*** Source data ***

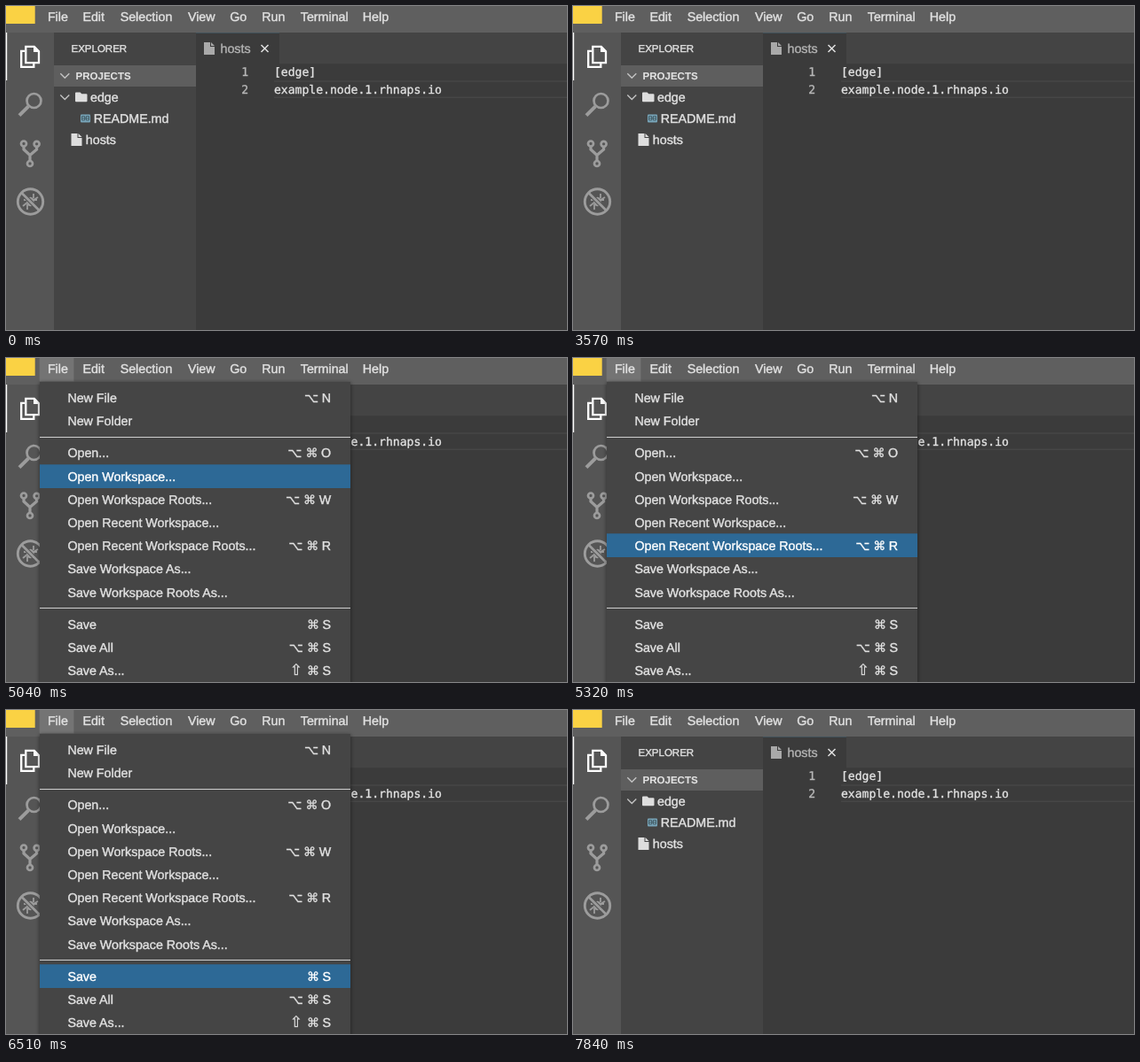
An HTML page that plays this animation: 632x366 px, repeating every 9.52 s.

```html
<!DOCTYPE html>
<html lang="en">
<head>
<meta charset="utf-8">
<title>Editor menu</title>
<style>
  html, body { margin: 0; width: 100%; height: 100%; overflow: hidden; background: #3b3b3b; }
  svg { display: block; width: 632px; height: 366px; }
  text {
    font: 14.25px "Liberation Sans", Arial, sans-serif;
    fill: currentColor; stroke: currentColor; stroke-width: .4px;
    color: #e2e2e2; text-rendering: geometricPrecision; white-space: pre;
  }
  .small { font-size: 11.5px; }
  .bold { font-weight: bold; stroke-width: .1px; }
  .code { font: 13.08px "DejaVu Sans Mono", monospace; stroke-width: .35px; }
  .key { font: 14px "DejaVu Sans", sans-serif; text-anchor: middle; stroke-width: .3px; }
  .shift { font-size: 17px; }
  .end { text-anchor: end; }
  .line { fill: none; stroke: #9c9c9c; stroke-width: 2.7; }
  #menu { visibility: hidden; }
  #menu.open { visibility: visible; }
  .row rect { fill: none; }
  .row.on rect { fill: #2d6996; }
  .row.on text { color: #fff; }
</style>
</head>
<body>
<svg viewBox="0 0 632 366">
  <defs>
    <path id="page" d="M0 0H7V5H12V14H0ZM8 0L12 4H8Z"/>
    <path id="chevron" d="M0 0L5 5L10 0" fill="none" stroke="#c4c4c4" stroke-width="1.3"/>
    <filter id="shadow" x="-5%" y="-5%" width="110%" height="110%">
      <feDropShadow dx="0" dy="1" stdDeviation="2.6" flood-color="#000" flood-opacity=".5"/>
    </filter>
  </defs>

  <!-- panels -->
  <rect width="632" height="366" fill="#3b3b3b"/>
  <rect width="632" height="30" fill="#5f5f5f"/>
  <rect y="30" width="54" height="336" fill="#555"/>
  <rect x="54" y="30" width="160" height="336" fill="#444"/>
  <rect x="54" y="67" width="160" height="24" fill="#5e5e5e"/>
  <rect x="308" y="30" width="324" height="35.3" fill="#444"/>
  <rect x="214" y="30" width="94" height="1" fill="#40505a"/>
  <rect width="32.7" height="20" fill="#fad244"/>

  <!-- activity bar -->
  <rect y="30" width="1.2" height="54" fill="#fff"/>
  <g class="line" style="stroke:#fff;stroke-width:2.3">
    <path d="M21 50.8H17.2V68.9H31.3V65"/>
    <path d="M22.3 45.8H31.8L37 51.3V64.2H22.3Z"/>
    <path d="M31 46V52H37Z" fill="#fff" stroke="none"/>
  </g>
  <g class="line">
    <circle cx="31.5" cy="107" r="8"/>
    <path d="M25.3 113.3L15 123.7" stroke-width="4"/>
    <circle cx="20" cy="155.5" r="3"/>
    <circle cx="34.6" cy="155.8" r="3"/>
    <circle cx="27" cy="178" r="3"/>
    <path d="M20 158.5V162L27 168.5V175M34.6 159V162L27 168.5" stroke-width="3.2"/>
    <circle cx="27.5" cy="221" r="14.2" stroke-width="2.9"/>
    <path d="M20 219H35M19 226L24 222M36 216L31 219M24 230V224M31 212V217M22 214L25 217M33 227L30 224" stroke-width="1.8"/>
    <ellipse cx="27.5" cy="221" rx="4.2" ry="5.2" fill="#9c9c9c" stroke="none"/>
    <path d="M19 212.5L36 229.5" stroke="#555" stroke-width="5"/>
    <path d="M17.5 211L37.5 231" stroke-width="2.6"/>
  </g>

  <!-- explorer -->
  <text class="small" x="73.5" y="52">EXPLORER</text>
  <use href="#chevron" x="61.3" y="76.3"/>
  <text class="small bold" x="78.6" y="83">PROJECTS</text>
  <use href="#chevron" x="61.3" y="100.5"/>
  <path d="M78 98.5Q78 97.5 79 97.5H83.5L85.3 99.3H90.5Q91.5 99.3 91.5 100.3V107.3Q91.5 108.3 90.5 108.3H79Q78 108.3 78 107.3Z" fill="#dedede"/>
  <text x="95" y="108">edge</text>
  <rect x="84" y="122.5" width="11" height="9" rx="1" fill="#78a6ba"/>
  <path d="M85.5 124.5H88.7V129H85.5ZM90.3 124.5H93.5V129H90.3ZM85.5 126.8H93.5" fill="none" stroke="#40565f" stroke-width=".9"/>
  <text x="98.7" y="132">README.md</text>
  <use href="#page" x="73.5" y="144" fill="#dedede"/>
  <text x="89.8" y="156">hosts</text>

  <!-- editor -->
  <use href="#page" x="223" y="41" fill="#a9a9a9"/>
  <text x="241.5" y="53" style="color:#b4b4b4">hosts</text>
  <path d="M287.5 44L295.5 52M295.5 44L287.5 52" class="line" style="stroke:#e2e2e2;stroke-width:1.5"/>
  <path d="M302 85H632M302 103.3H632" stroke="#464646" stroke-width="1.6"/>
  <text class="code end" x="273" y="79" style="color:#b8b8b8">1</text>
  <text class="code end" x="273" y="99" style="color:#b8b8b8">2</text>
  <text class="code" x="302" y="79">[edge]</text>
  <text class="code" x="302" y="99">example.node.1.rhnaps.io</text>

  <g id="menu">
    <rect x="37.7" width="38.7" height="26.5" fill="#747474"/>
    <rect x="38" y="27" width="350" height="350" fill="#444" filter="url(#shadow)"/>
    <path d="M38 89.5H388M38 282.5H388" stroke="#cfcfcf"/>
    <g id="rows"></g>
  </g>

  <g id="bar">
    <text x="46.9" y="16.7">File</text>
    <text x="86.4" y="16.7">Edit</text>
    <text x="128.7" y="16.7">Selection</text>
    <text x="204.9" y="16.7">View</text>
    <text x="252.2" y="16.7">Go</text>
    <text x="288.3" y="16.7">Run</text>
    <text x="331.8" y="16.7">Terminal</text>
    <text x="401.8" y="16.7">Help</text>
  </g>
</svg>
<script>
  const LOOP = 9520, OPEN = 3710, CLOSE = 6580;
  // top, label, shortcut
  const items = [
    [32, 'New File', '⌥N'],
    [58, 'New Folder', ''],
    [94, 'Open...', '⌥⌘O'],
    [121, 'Open Workspace...', ''],
    [147, 'Open Workspace Roots...', '⌥⌘W'],
    [173, 'Open Recent Workspace...', ''],
    [199, 'Open Recent Workspace Roots...', '⌥⌘R'],
    [225, 'Save Workspace As...', ''],
    [252, 'Save Workspace Roots As...', ''],
    [288, 'Save', '⌘S'],
    [314, 'Save All', '⌥⌘S'],
    [340, 'Save As...', '⇧⌘S']
  ];
  // time, hovered row
  const hover = [[0, -1], [4830, 0], [4900, 1], [4970, 2], [5040, 3], [5110, 4],
    [5250, 5], [5320, 6], [5460, 7], [5600, 8], [5740, 9]];
  const letterWidth = { N: 10.2, O: 11, W: 13.4, R: 10.2, S: 9.5 };

  function shortcut(keys, y) {
    if (!keys) return '';
    const letter = keys.at(-1);
    let x = 366 - letterWidth[letter] - 10.6;
    let out = `<text class="end" x="366.1" y="${y}">${letter}</text>`;
    for (const key of [...keys.slice(0, -1)].reverse()) {
      const size = key === '⇧' ? 'key shift' : 'key';
      out += `<text class="${size}" x="${x - (key === '⌘' ? 0 : 1.2)}" y="${y}">${key}</text>`;
      x -= 17.8;
    }
    return out;
  }

  const menu = document.getElementById('menu');
  const list = document.getElementById('rows');
  list.innerHTML = items.map(([top, label, keys]) =>
    `<g class="row"><rect x="38" y="${top - .7}" width="350" height="26.7"/>` +
    `<text x="69.4" y="${top + 18}">${label}</text>${shortcut(keys, top + 18)}</g>`).join('');
  const rows = [...list.children];

  function draw() {
    const t = performance.now() % LOOP;
    const active = hover.findLast(([start]) => start <= t)[1];
    menu.classList.toggle('open', t >= OPEN && t < CLOSE);
    rows.forEach((row, i) => row.classList.toggle('on', i === active));
    requestAnimationFrame(draw);
  }
  draw();
</script>
</body>
</html>
```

*** End of Source data ***

What is being asked: What lines in the data above carry "style"? Return them all.

The answer:
<style>
</style>
  <g class="line" style="stroke:#fff;stroke-width:2.3">
  <text x="241.5" y="53" style="color:#b4b4b4">hosts</text>
  <path d="M287.5 44L295.5 52M295.5 44L287.5 52" class="line" style="stroke:#e2e2e2;stroke-width:1.5"/>
  <text class="code end" x="273" y="79" style="color:#b8b8b8">1</text>
  <text class="code end" x="273" y="99" style="color:#b8b8b8">2</text>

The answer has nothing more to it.